Cyprus ranked 26th out of 28 EU member states for its share of women in parliament and government in 2018, according to a Eurostat report.
In 2018, the share of women in Cyprus’ Parliament was 18.2%, compared to the EU average of 29.9%.
The share of women in government was 16.7% and the EU average was 30.2%.
The EU average rose from 2003, when women accounted for about one-fifth (21%) of members in national parliaments.
In Cyprus, there were no women in government in 2003, while the share of women in parliament was 16.4%.
The share of men in national parliaments is still considerably higher across the EU as a whole. No EU country had more women than men holding seats in parliament.
The share of seats held by women in national parliaments varies considerably between EU countries. In 2018, Sweden had the highest share of women in its national parliament with 47%. Sweden was followed by Finland (42%), Belgium and Spain (both 40%). A significant number of women also held seats in Austria (37%), Denmark and Portugal (both 36%) and Italy (35%).
At the opposite end of the scale, women account for less than one-fifth of the national parliament members in Hungary (13%), Malta (15%), Cyprus and Greece (18%) and Romania (20%).
The share of female members of government (senior and junior ministers) in the EU increased from 23% in 2003 to 30% in 2018.
In 2018, the largest share of female members of government was recorded in Spain and Sweden (52%), followed by France (49%), the Netherlands (42%) and Denmark (41%).
At the bottom end of the scale, women accounted for less than one fifth of members of the government in Hungary (7%), Malta (12%), Cyprus, Italy and Poland (17.0%).
The number of female presidents and prime ministers in EU countries also rose over the period 2003 – 2018. In 2018, there were three female heads of government (11 %) whereas there were none in 2003. However, during this 15 year period, the share of female heads of government in the EU never exceeded 14%, meaning there were never more than four women in this position at the same time.

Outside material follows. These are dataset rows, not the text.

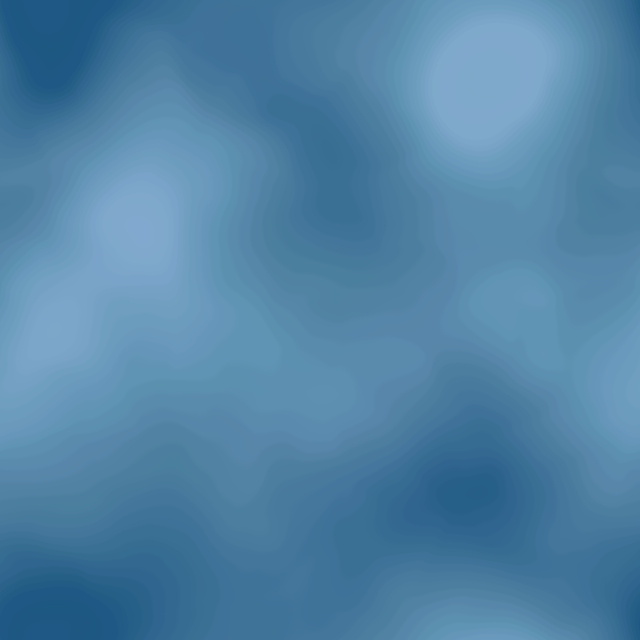
A Shadertoy shader for this texture:

```glsl
// Seamless soft blue haze: broad pale and deep patches, small spots and faint tone bands.

const float TAU = 6.2831853;

const vec3 DEEP  = vec3(0.12, 0.345, 0.515);
const vec3 SLATE = vec3(0.245, 0.45, 0.592);
const vec3 MID   = vec3(0.32, 0.51, 0.64);
const vec3 SKY   = vec3(0.38, 0.58, 0.71);
const vec3 PALE  = vec3(0.50, 0.66, 0.80);

vec3 hash3(vec2 cell, float seed) {
    vec3 q = fract(vec3(cell.xyx + seed) * vec3(0.1031, 0.1030, 0.0973));
    q += dot(q, q.yxz + 33.33);
    return fract((q.xxy + q.yzz) * q.zyx);
}

// Whole-number frequencies keep every wave periodic on the canvas.
float wave(vec2 uv, vec2 freq, float amplitude, float phase) {
    return amplitude * cos(TAU * dot(uv, freq) - phase);
}

// Smooth cellular noise in -1..1, wrapping after the given number of cells.
float softCells(vec2 uv, float cells, float falloff, float seed) {
    vec2 p = uv * cells;
    vec2 base = floor(p);
    float total = 0.0;
    float weightSum = 0.0;
    for (int j = -1; j <= 1; j++) {
        for (int i = -1; i <= 1; i++) {
            vec2 cell = base + vec2(i, j);
            vec3 rnd = hash3(mod(cell, cells), seed);
            vec2 toSeed = cell + 0.5 + 0.7 * (rnd.xy - 0.5) - p;
            float weight = exp(-falloff * dot(toSeed, toSeed));
            total += weight * (2.0 * rnd.z - 1.0);
            weightSum += weight;
        }
    }
    return total / weightSum;
}

// Broad light and dark patches from layered sines.
float patches(vec2 uv) {
    float h = 0.03;
    h += wave(uv, vec2(0, -1), 1.02,  2.73);
    h += wave(uv, vec2(0, -2), 0.32,  1.02);
    h += wave(uv, vec2(1,  0), 0.32, -0.51);
    h += wave(uv, vec2(2,  0), 0.42, -2.68);
    h += wave(uv, vec2(1, -1), 0.55, -1.71);
    h += wave(uv, vec2(1,  1), 0.77, -2.32);
    h += wave(uv, vec2(1, -2), 0.30, -1.02);
    h += wave(uv, vec2(1,  2), 0.42, -2.74);
    h += wave(uv, vec2(2, -1), 0.71, -1.82);
    h += wave(uv, vec2(2,  1), 0.45,  2.12);
    return h;
}

// Flattens the middle tones and deepens the extremes.
float shapeTone(float tone) {
    return tone * (0.78 + 0.085 * min(tone * tone, 6.0));
}

// Pulls the tone towards even levels with softened edges.
float bandTone(float tone, float levels, float strength) {
    float t = tone * levels;
    float stepped = floor(t) + smoothstep(0.35, 0.65, fract(t));
    return mix(t, stepped, strength) / levels;
}

// Colour ramp over tone levels from -3 (deep) to 3 (pale).
vec3 hazeColour(float tone) {
    vec3 colour = mix(DEEP, SLATE, clamp((tone + 3.0) / 2.0, 0.0, 1.0));
    colour = mix(colour, MID, clamp(tone + 1.0, 0.0, 1.0));
    colour = mix(colour, SKY, clamp(tone, 0.0, 1.0));
    return mix(colour, PALE, clamp((tone - 1.0) / 2.0, 0.0, 1.0));
}

void mainImage(out vec4 fragColor, in vec2 fragCoord) {
    vec2 uv = fragCoord / iResolution.xy;

    // Periodic bending of the patch outlines
    vec2 bend = vec2(wave(uv, vec2(1, 3), 0.014, 0.8),
                     wave(uv, vec2(3, -1), 0.014, 2.1));

    // Large patches, then soft spots and finer mottling
    float tone = shapeTone(patches(uv + bend));
    tone += 0.50 * softCells(uv + bend, 7.0, 6.0, 11.0);
    tone += 0.16 * softCells(uv - bend, 15.0, 6.0, 29.0);

    // Faint contours, with a slight teal to violet drift between levels
    float banded = bandTone(tone, 4.0, 0.75);
    float tint = 0.5 * softCells(uv, 5.0, 4.0, 47.0) + 0.5 * sin(TAU * banded * 0.9);
    vec3 colour = hazeColour(banded) + tint * vec3(0.008, -0.003, 0.011);

    fragColor = vec4(colour, 1.0);
}
```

Members of government include both senior ministers (having a seat in the cabinet or council of ministers, including the prime minister) and junior ministers (not having a seat in the cabinet). In some countries state-secretaries (or the national equivalent) are considered as junior ministers within the government (with no seat in the cabinet) but in other countries they are not considered as members of the government.
The source dataset is accessible here.